Daytime Shooting Star is the latest Shojo Beat manga from Viz Media. It’s all about the awkwardness of changing high schools and trying to make friends and make sense of your life. Problem is, Suzume not only unsuspectingly fell for her homeroom teacher, but she’s also a target of one of the worst bullies in school. This country girl has a lot to learn now that she’s in a Tokyo classroom.
So what’s it about?
The official summary reads:
After arriving in Tokyo to live with her uncle, Suzume collapses in a nearby park when she remembers once seeing a shooting star during the day. A handsome stranger brings her to her new home and tells her they’ll meet again. Suzume starts her first day at her new high school sitting next to a boy who blushes furiously at her touch. And her homeroom teacher is none other than the handsome stranger!
Why does this matter?
If you like melodrama, clever visual storytelling techniques, and well-written characters you’ll probably love this. It’s a high school melodrama, but it’s a story that’s easy to relate to since Suzume is the odd one out.
Fine, you have my attention. What’s good about it?
I was a little wary of diving into this manga since the main premise seems a bit creepy. Suzume basically meets a stranger who is nice to her the minute she arrives in Tokyo. The same man knows her uncle who she’s moving in with and is super cute. Cut to the next day when she learns her homeroom teacher is the very same man. It could easily end up being creepy, especially with the state of teachers sleeping with students in America these days, but instead, it remains a cute distance. Mika Yamamori focuses most of the attention on Suzume’s awkward feelings I think many students go through. The teacher, named Shishio has no bad intentions, at least he says as much, which makes the dynamic feel more coming-of-age than creepy. Another element that sets this relationship apart is how Shishio dresses differently between school and outside of it. It creates a visual dynamic that is understandably confusing for Suzume.
This manga isn’t all about Suzume and her growing interest in her teacher, though. We also meet an awkward boy Suzume forces a friendship with, a clever blonde girl who is a super-bully, and a few wandering students too. This cast of characters feels natural, making the overall story easy to follow and believable.
Visually this story has a lot of tricks up its sleeve.
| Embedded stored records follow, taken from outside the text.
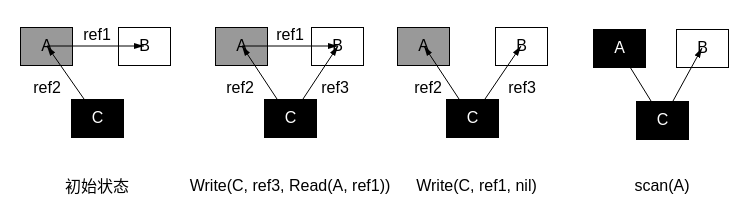
<!DOCTYPE html>
<html lang="zh-CN">
<head>
<meta charset="utf-8">
<title>初始状态 – scan(A)</title>
<style>
:root {
  --paper: #fff;
  --ink: #000;
  --grey: #999;
}
* { box-sizing: border-box; margin: 0; }
body {
  width: 749px;
  height: 224px;
  overflow: hidden;
  background: var(--paper);
  color: var(--ink);
  font: 16px/20px "Liberation Sans", "Noto Sans CJK SC", sans-serif;
}
.steps {
  display: grid;
  grid-template-columns: 190px 200px 173px 186px;
  height: 224px;
}
.step {
  position: relative;
  display: flex;
  flex-direction: column;
  align-items: center;
  padding-top: 176px;
  white-space: nowrap;
}
.step.initial { padding-left: 4px; }
.step.scan { padding-left: 12px; }
.step.initial figcaption { padding-top: 1px; }
.node {
  position: absolute;
  left: var(--x);
  top: var(--y, 27px);
  width: 53px;
  height: 38.5px;
  border: 1px solid var(--ink);
  line-height: 36px;
  text-align: center;
}
.white { background: var(--paper); }
.grey { background: var(--grey); }
.black { background: var(--ink); color: var(--paper); }
.label {
  position: absolute;
  left: var(--x);
  top: var(--y, 78px);
  transform: translateX(-50%);
}
.edges {
  position: absolute;
  left: 0;
  top: 0;
  stroke: var(--ink);
}
.arrow { marker-end: url(#arrowhead); }
</style>
</head>
<body>
<main class="steps">
  <figure class="step initial">
    <span class="node grey" style="--x:20px">A</span>
    <span class="node white" style="--x:118px">B</span>
    <span class="node black" style="--x:71px;--y:99px">C</span>
    <svg class="edges" width="190" height="150" aria-hidden="true">
      <defs>
        <marker id="arrowhead" markerUnits="userSpaceOnUse" markerWidth="11" markerHeight="8" refX="10" refY="4" orient="auto">
          <polygon points="0,1 10,4 0,7" fill="#000" stroke="none"/>
        </marker>
      </defs>
      <line class="arrow" x1="47" y1="46" x2="144" y2="46"/>
      <line class="arrow" x1="84" y1="99" x2="47" y2="46"/>
    </svg>
    <span class="label" style="--x:97px;--y:25px">ref1</span>
    <span class="label" style="--x:47px">ref2</span>
    <figcaption>初始状态</figcaption>
  </figure>

  <figure class="step">
    <span class="node grey" style="--x:25px">A</span>
    <span class="node white" style="--x:121px">B</span>
    <span class="node black" style="--x:74px;--y:99px">C</span>
    <svg class="edges" width="200" height="150" aria-hidden="true">
      <line class="arrow" x1="52" y1="46" x2="148" y2="46"/>
      <line class="arrow" x1="87" y1="99" x2="52" y2="46"/>
      <line class="arrow" x1="113" y1="99" x2="148" y2="46"/>
    </svg>
    <span class="label" style="--x:100px;--y:25px">ref1</span>
    <span class="label" style="--x:50px">ref2</span>
    <span class="label" style="--x:145px">ref3</span>
    <figcaption>Write(C, ref3, Read(A, ref1))</figcaption>
  </figure>

  <figure class="step">
    <span class="node grey" style="--x:7px">A</span>
    <span class="node white" style="--x:105px">B</span>
    <span class="node black" style="--x:56px;--y:99px">C</span>
    <svg class="edges" width="173" height="150" aria-hidden="true">
      <line class="arrow" x1="69" y1="99" x2="34" y2="46"/>
      <line class="arrow" x1="95" y1="99" x2="131" y2="46"/>
    </svg>
    <span class="label" style="--x:38px">ref2</span>
    <span class="label" style="--x:132px">ref3</span>
    <figcaption>Write(C, ref1, nil)</figcaption>
  </figure>

  <figure class="step scan">
    <span class="node black" style="--x:30px;--y:29px">A</span>
    <span class="node white" style="--x:113px;--y:29px">B</span>
    <span class="node black" style="--x:73px;--y:101px">C</span>
    <svg class="edges" width="186" height="150" aria-hidden="true">
      <line x1="67" y1="67" x2="88" y2="101"/>
      <line class="arrow" x1="110" y1="101" x2="139" y2="48"/>
    </svg>
    <figcaption>scan(A)</figcaption>
  </figure>
</main>
</body>
</html>
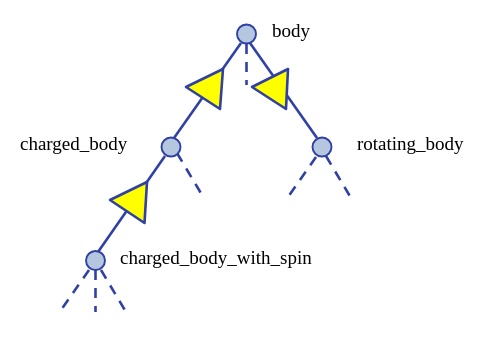
<!DOCTYPE html>
<html lang="en">
<head>
<meta charset="utf-8">
<title>Body inheritance tree</title>
<style>
:root {
  --paper: #fff;
  --ink: #000;
  --line: #3041a3;
  --node: #b5c7de;
  --arrow: #ff0;
}
* { box-sizing: border-box; }
html, body { margin: 0; overflow: hidden; background: var(--paper); }
.diagram {
  position: relative;
  width: 480px;
  height: 338px;
  overflow: hidden;
  background: var(--paper);
  color: var(--ink);
  font: 19px/22px "Liberation Serif", serif;
}
.tree { position: absolute; inset: 0; display: block; }
.edges, .open-edges { fill: none; stroke: var(--line); stroke-width: 2.6; }
.open-edges { stroke-dasharray: 10 8; }
.arrows { fill: var(--arrow); stroke: var(--line); stroke-width: 2.6; stroke-linejoin: round; }
.nodes { fill: var(--node); stroke: var(--line); stroke-width: 1.9; }
.label { position: absolute; white-space: nowrap; }
.label-body { left: 272px; top: 20px; }
.label-charged { left: 20px; top: 133px; }
.label-rotating { left: 357px; top: 133px; }
.label-spin { left: 120px; top: 247px; }
</style>
</head>
<body>
<main class="diagram">
  <svg class="tree" width="480" height="338" viewBox="0 0 480 338" aria-hidden="true">
    <g class="edges">
      <line x1="241" y1="43" x2="174" y2="138"/>
      <line x1="250" y1="43" x2="317" y2="138"/>
      <line x1="165" y1="156" x2="98" y2="252"/>
    </g>
    <g class="open-edges">
      <line x1="246.5" y1="44" x2="246.5" y2="85"/>
      <line x1="177" y1="153" x2="202" y2="195"/>
      <line x1="316" y1="157" x2="288" y2="197"/>
      <line x1="326" y1="156" x2="351" y2="198"/>
      <line x1="89" y1="270" x2="61" y2="310"/>
      <line x1="95.5" y1="270" x2="95.5" y2="312"/>
      <line x1="101" y1="270" x2="126" y2="312"/>
    </g>
    <g class="arrows">
      <polygon points="223,69 186,87 220,109"/>
      <polygon points="288,69 252,87 286,109"/>
      <polygon points="147,182 110,200 144.5,223"/>
    </g>
    <g class="nodes">
      <circle cx="246.5" cy="34" r="9.5"/>
      <circle cx="171" cy="147" r="9.5"/>
      <circle cx="322" cy="147" r="9.5"/>
      <circle cx="95.5" cy="260.5" r="9.5"/>
    </g>
  </svg>
  <span class="label label-body">body</span>
  <span class="label label-charged">charged_body</span>
  <span class="label label-rotating">rotating_body</span>
  <span class="label label-spin">charged_body_with_spin</span>
</main>
</body>
</html>
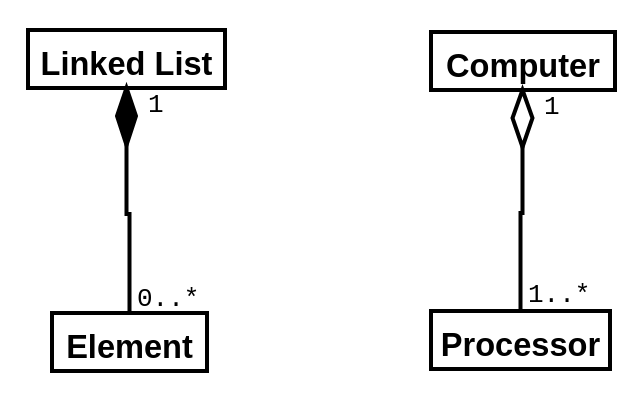
<!DOCTYPE html>
<html lang="en">
<head>
<meta charset="utf-8">
<title>Composition and aggregation</title>
<style>
:root { --ink: #000; --paper: #fff; }
* { box-sizing: border-box; }
html, body { margin: 0; overflow: hidden; background: var(--paper); }
.diagram { position: relative; width: 640px; height: 403px; overflow: hidden; background: var(--paper); color: var(--ink); }
.class-box {
  position: absolute; display: flex; align-items: center; justify-content: center;
  height: 62px; padding-top: 9px; border: 4px solid var(--ink); background: var(--paper);
  font: bold 32.6px/38px "Liberation Sans", Arial, sans-serif; white-space: nowrap;
}
.linked-list { left: 26px; top: 28px; width: 201px; }
.element { left: 50px; top: 311px; width: 159px; }
.computer { left: 429px; top: 30px; width: 188px; }
.processor { left: 429px; top: 309px; width: 183px; }
.connectors { position: absolute; inset: 0; fill: none; stroke: var(--ink); stroke-width: 4; }
.composition { fill: var(--ink); }
.aggregation { fill: var(--paper); }
.multiplicity { position: absolute; font: 26px/26px "Liberation Mono", "Courier New", monospace; white-space: pre; }
.list-end { left: 148px; top: 92px; }
.element-end { left: 137px; top: 286px; }
.computer-end { left: 544px; top: 94px; }
.processor-end { left: 528px; top: 282px; }
</style>
</head>
<body>
<main class="diagram">
  <div class="class-box linked-list">Linked List</div>
  <div class="class-box element">Element</div>
  <div class="class-box computer">Computer</div>
  <div class="class-box processor">Processor</div>

  <svg class="connectors" width="640" height="403" viewBox="0 0 640 403" aria-hidden="true">
    <path d="M126.5 144V214H129.5V313"/>
    <polygon class="composition" points="126.5,88 136,116 126.5,145 117,116"/>
    <path d="M522.5 146V213H520.5V311"/>
    <polygon class="aggregation" points="522.5,90 532.5,118 522.5,147 512.5,118"/>
  </svg>

  <span class="multiplicity list-end">1</span>
  <span class="multiplicity element-end">0..*</span>
  <span class="multiplicity computer-end">1</span>
  <span class="multiplicity processor-end">1..*</span>
</main>
</body>
</html>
Take for instance a moment where Suzume slaps someone. The first panel on the page has Suzume silent, eyes covered by her hair, and standing still. Behind her are these blobs of black, presumably the brooding fury inside her. In the very next panel, we see a stroke of lines and a sound effect. It’s her hand flying through the air. Next, we see Suzume and the person being slapped frozen in time and Suzume’s hand is still, her victim falling backward stunned. The two characters are textured as if they are crystal or some still precious material. Gentle slashes of white go through them. All three panels together make for a gripping and shocking moment that is felt beyond a simple drawing of someone being slapped. It feels momentous and huge. There are many more creative uses of backgrounds and framing to zero in on the characters and hammer home the awkwardness of being a teen. It’s so good you may even want to read it again to really appreciate the visual storytelling.
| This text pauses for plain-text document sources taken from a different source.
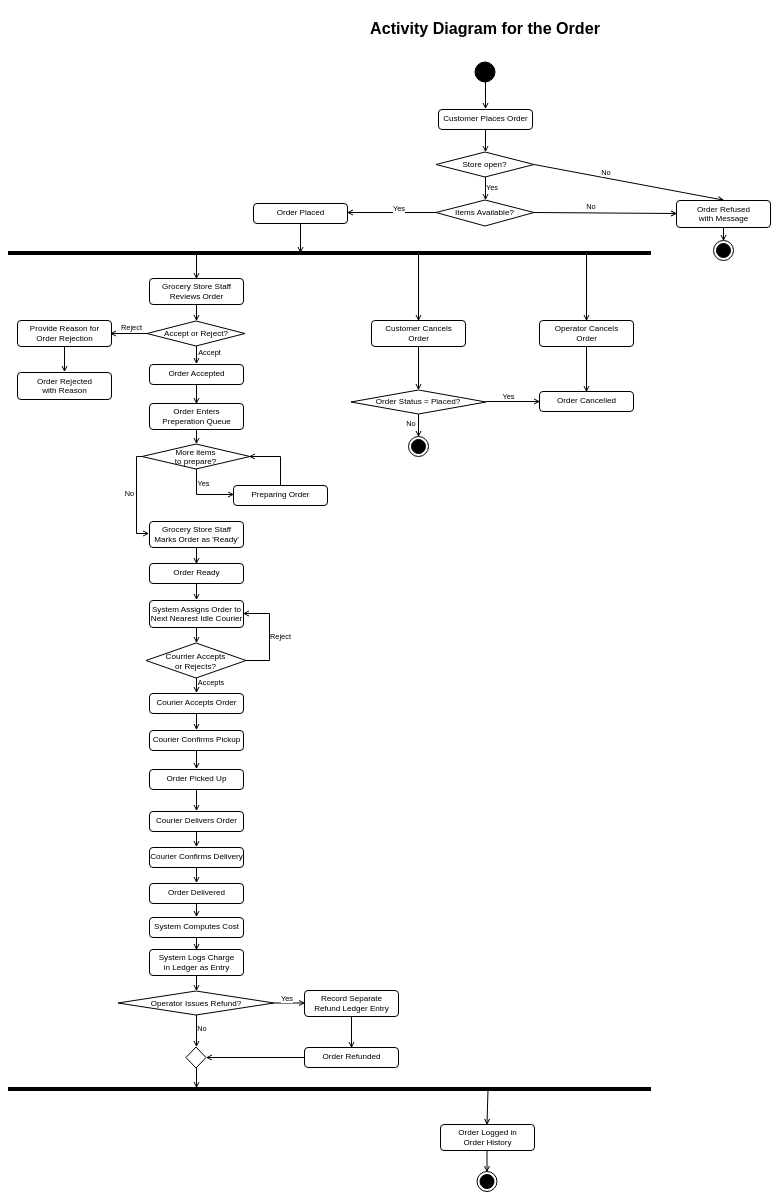
<!DOCTYPE html>
<html lang="en">
<head>
<meta charset="utf-8">
<title>Activity Diagram for the Order</title>
<style>
:root { --ink: #000; --paper: #fff; }
* { box-sizing: border-box; margin: 0; }
html, body { width: 779px; height: 1200px; overflow: hidden; background: var(--paper); }
.diagram {
  position: relative; width: 779px; height: 1200px; overflow: hidden;
  color: var(--ink); font: 8.1px/10px "Liberation Sans", Arial, sans-serif; text-align: center;
}
h1 {
  position: absolute; left: 335px; top: 18px; width: 300px;
  font-size: 16.1px; line-height: 20px; font-weight: 700; white-space: nowrap;
}
.flow { position: absolute; left: 0; top: 0; fill: none; stroke: var(--ink); stroke-width: 1; }
.flow .solid { fill: var(--ink); }
.flow .arrows { marker-end: url(#arrow); }
.flow .bars { stroke-width: 4; }
.action {
  position: absolute; left: calc(var(--x) * 1px); top: calc(var(--y) * 1px);
  width: 95px; height: 21px; padding-bottom: 2px;
  display: flex; align-items: center; justify-content: center;
  border: 1px solid var(--ink); border-radius: 4px; background: var(--paper); white-space: nowrap;
}
.tall { height: 27px; padding-bottom: 0; line-height: 9.5px; }
.question, .guard {
  position: absolute; left: calc(var(--x) * 1px); top: calc(var(--y) * 1px);
  transform: translate(-50%, -50%); white-space: nowrap;
}
.question { line-height: 9.5px; }
.guard { font-size: 7.4px; line-height: 8px; background: var(--paper); }
</style>
</head>
<body>
<main class="diagram">
<h1>Activity Diagram for the Order</h1>

<svg class="flow" width="779" height="1200" viewBox="0 0 779 1200" aria-hidden="true">
  <defs>
    <marker id="arrow" markerUnits="userSpaceOnUse" markerWidth="8" markerHeight="8" refX="6" refY="4" orient="auto">
      <path d="M1 1.5L6 4L1 6.5" fill="none" stroke="#000"/>
    </marker>
    <g id="final"><circle r="10"/><circle class="solid" r="7"/></g>
  </defs>

  <circle class="solid" cx="485" cy="72" r="10"/>
  <use href="#final" x="723.5" y="250.5"/>
  <use href="#final" x="418.5" y="446.5"/>
  <use href="#final" x="487" y="1181.5"/>

  <g class="bars">
    <line x1="8" y1="253" x2="651" y2="253"/>
    <line x1="8" y1="1089" x2="651" y2="1089"/>
  </g>

  <g class="decisions">
    <polygon points="436,164.5 485,152 534,164.5 485,177"/>
    <polygon points="436,212.5 485,200 534,212.5 485,226"/>
    <polygon points="147,333.5 196,321 245,333.5 196,346"/>
    <polygon points="351,402 418.5,390 486,402 418.5,414"/>
    <polygon points="142,456.5 196,444 250,456.5 196,469"/>
    <polygon points="146,660.5 196,643 246,660.5 196,678"/>
    <polygon points="118,1003 196,991 274,1003 196,1015"/>
    <polygon points="186,1057.5 196,1047 206,1057.5 196,1068"/>
  </g>

  <g class="arrows-order">
    <path class="arrows" d="M485.5 82V108"/>
    <path class="arrows" d="M485.5 129V151"/>
    <path class="arrows" d="M485.5 177V199"/>
    <path class="arrows" d="M534 164.5L723 200"/>
    <path class="arrows" d="M534 212.5L676 213.5"/>
    <path class="arrows" d="M436 212.5H348"/>
    <path class="arrows" d="M723.5 228V240"/>
    <path class="arrows" d="M300.5 223V252"/>
  </g>
  <g class="arrows-cancel">
    <path class="arrows" d="M418.5 254V320"/>
    <path class="arrows" d="M586.5 254V320"/>
    <path class="arrows" d="M418.5 347V389"/>
    <path class="arrows" d="M586.5 347V391"/>
    <path class="arrows" d="M486 401.5H539"/>
    <path class="arrows" d="M418.5 414V436"/>
  </g>
  <g class="arrows-fulfilment">
    <path class="arrows" d="M196.5 254V278"/>
    <path class="arrows" d="M196.5 304V320"/>
    <path class="arrows" d="M147 333.5H111"/>
    <path class="arrows" d="M64.5 347V371"/>
    <path class="arrows" d="M196.5 346V363"/>
    <path class="arrows" d="M196.5 384V403"/>
    <path class="arrows" d="M196.5 429V443"/>
    <path class="arrows" d="M196.5 469V494.5H233"/>
    <path class="arrows" d="M280.5 485V456.5H250"/>
    <path class="arrows" d="M142 456.5H136.5V533.5H148"/>
    <path class="arrows" d="M196.5 547V563"/>
    <path class="arrows" d="M196.5 584V599"/>
    <path class="arrows" d="M196.5 627V642"/>
    <path class="arrows" d="M246 660.5H269.5V613.5H244"/>
    <path class="arrows" d="M196.5 678V692"/>
    <path class="arrows" d="M196.5 713V729"/>
    <path class="arrows" d="M196.5 750V768"/>
    <path class="arrows" d="M196.5 789V810"/>
    <path class="arrows" d="M196.5 831V846"/>
    <path class="arrows" d="M196.5 867V882"/>
    <path class="arrows" d="M196.5 903V916"/>
    <path class="arrows" d="M196.5 937V949"/>
    <path class="arrows" d="M196.5 975V990"/>
  </g>
  <g class="arrows-refund">
    <path class="arrows" d="M274 1003H304"/>
    <path class="arrows" d="M351.5 1016V1047"/>
    <path class="arrows" d="M304 1057.5H207"/>
    <path class="arrows" d="M196.5 1015V1046"/>
    <path class="arrows" d="M196.5 1068V1087"/>
    <path class="arrows" d="M488 1090L487 1124"/>
    <path class="arrows" d="M487 1150V1171"/>
  </g>
</svg>

<section aria-label="Placing the order">
  <div class="action" style="--x:438;--y:109">Customer Places Order</div>
  <div class="question" style="--x:484.5;--y:165">Store open?</div>
  <div class="guard" style="--x:606;--y:173">No</div>
  <div class="guard" style="--x:492;--y:188">Yes</div>
  <div class="question" style="--x:484.5;--y:213">Items Available?</div>
  <div class="guard" style="--x:591;--y:207">No</div>
  <div class="guard" style="--x:399;--y:209">Yes</div>
  <div class="action" style="--x:253;--y:203">Order Placed</div>
  <div class="action tall" style="--x:676;--y:200;height:28px">Order Refused<br>with Message</div>
</section>

<section aria-label="Cancelling the order">
  <div class="action tall" style="--x:371;--y:320">Customer Cancels<br>Order</div>
  <div class="action tall" style="--x:539;--y:320">Operator Cancels<br>Order</div>
  <div class="question" style="--x:418;--y:402">Order Status = Placed?</div>
  <div class="guard" style="--x:508.5;--y:397">Yes</div>
  <div class="guard" style="--x:411;--y:424">No</div>
  <div class="action" style="--x:539;--y:391">Order Cancelled</div>
</section>

<section aria-label="Reviewing and preparing">
  <div class="action tall" style="--x:149;--y:278">Grocery Store Staff<br>Reviews Order</div>
  <div class="question" style="--x:196;--y:334">Accept or Reject?</div>
  <div class="guard" style="--x:131.5;--y:328">Reject</div>
  <div class="guard" style="--x:209.5;--y:353">Accept</div>
  <div class="action tall" style="--x:17;--y:320">Provide Reason for<br>Order Rejection</div>
  <div class="action tall" style="--x:17;--y:372;height:28px">Order Rejected<br>with Reason</div>
  <div class="action" style="--x:149;--y:364">Order Accepted</div>
  <div class="action tall" style="--x:149;--y:403">Order Enters<br>Preperation Queue</div>
  <div class="question" style="--x:195.5;--y:456.5">More items<br>to prepare?</div>
  <div class="guard" style="--x:203.5;--y:484">Yes</div>
  <div class="guard" style="--x:129.5;--y:494">No</div>
  <div class="action" style="--x:233;--y:485">Preparing Order</div>
  <div class="action tall" style="--x:149;--y:521">Grocery Store Staff<br>Marks Order as 'Ready'</div>
  <div class="action" style="--x:149;--y:563">Order Ready</div>
</section>

<section aria-label="Courier delivery">
  <div class="action tall" style="--x:149;--y:600;height:28px">System Assigns Order to<br>Next Nearest Idle Courier</div>
  <div class="question" style="--x:195.5;--y:661">Courrier Accepts<br>or Rejects?</div>
  <div class="guard" style="--x:280.5;--y:637">Reject</div>
  <div class="guard" style="--x:211;--y:683">Accepts</div>
  <div class="action" style="--x:149;--y:693">Courier Accepts Order</div>
  <div class="action" style="--x:149;--y:730">Courier Confirms Pickup</div>
  <div class="action" style="--x:149;--y:769">Order Picked Up</div>
  <div class="action" style="--x:149;--y:811">Courier Delivers Order</div>
  <div class="action" style="--x:149;--y:847">Courier Confirms Delivery</div>
  <div class="action" style="--x:149;--y:883">Order Delivered</div>
  <div class="action" style="--x:149;--y:917">System Computes Cost</div>
</section>

<section aria-label="Charges and refund">
  <div class="action tall" style="--x:149;--y:949">System Logs Charge<br>in Ledger as Entry</div>
  <div class="question" style="--x:196;--y:1003.5">Operator Issues Refund?</div>
  <div class="guard" style="--x:287;--y:999">Yes</div>
  <div class="guard" style="--x:202;--y:1029">No</div>
  <div class="action tall" style="--x:304;--y:990">Record Separate<br>Refund Ledger Entry</div>
  <div class="action" style="--x:304;--y:1047">Order Refunded</div>
  <div class="action tall" style="--x:440;--y:1124">Order Logged in<br>Order History</div>
</section>
</main>
</body>
</html>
It can’t be perfect, can it?
There is one moment in the manga where Suzume’s teacher seems to be attracted to her due to her getting dolled up by a fellow classmate. It’s awkward, especially given American culture. Is this a real feeling a teacher might have? Possibly, but it’s a bit icky if you ask me and tiptoes in the wrong direction.
Is it good?
The melodrama, creative visuals, and expert character work make Daytime Shooting Star highly enjoyable. You’ll be sucked in by the characters and their experience coming of age.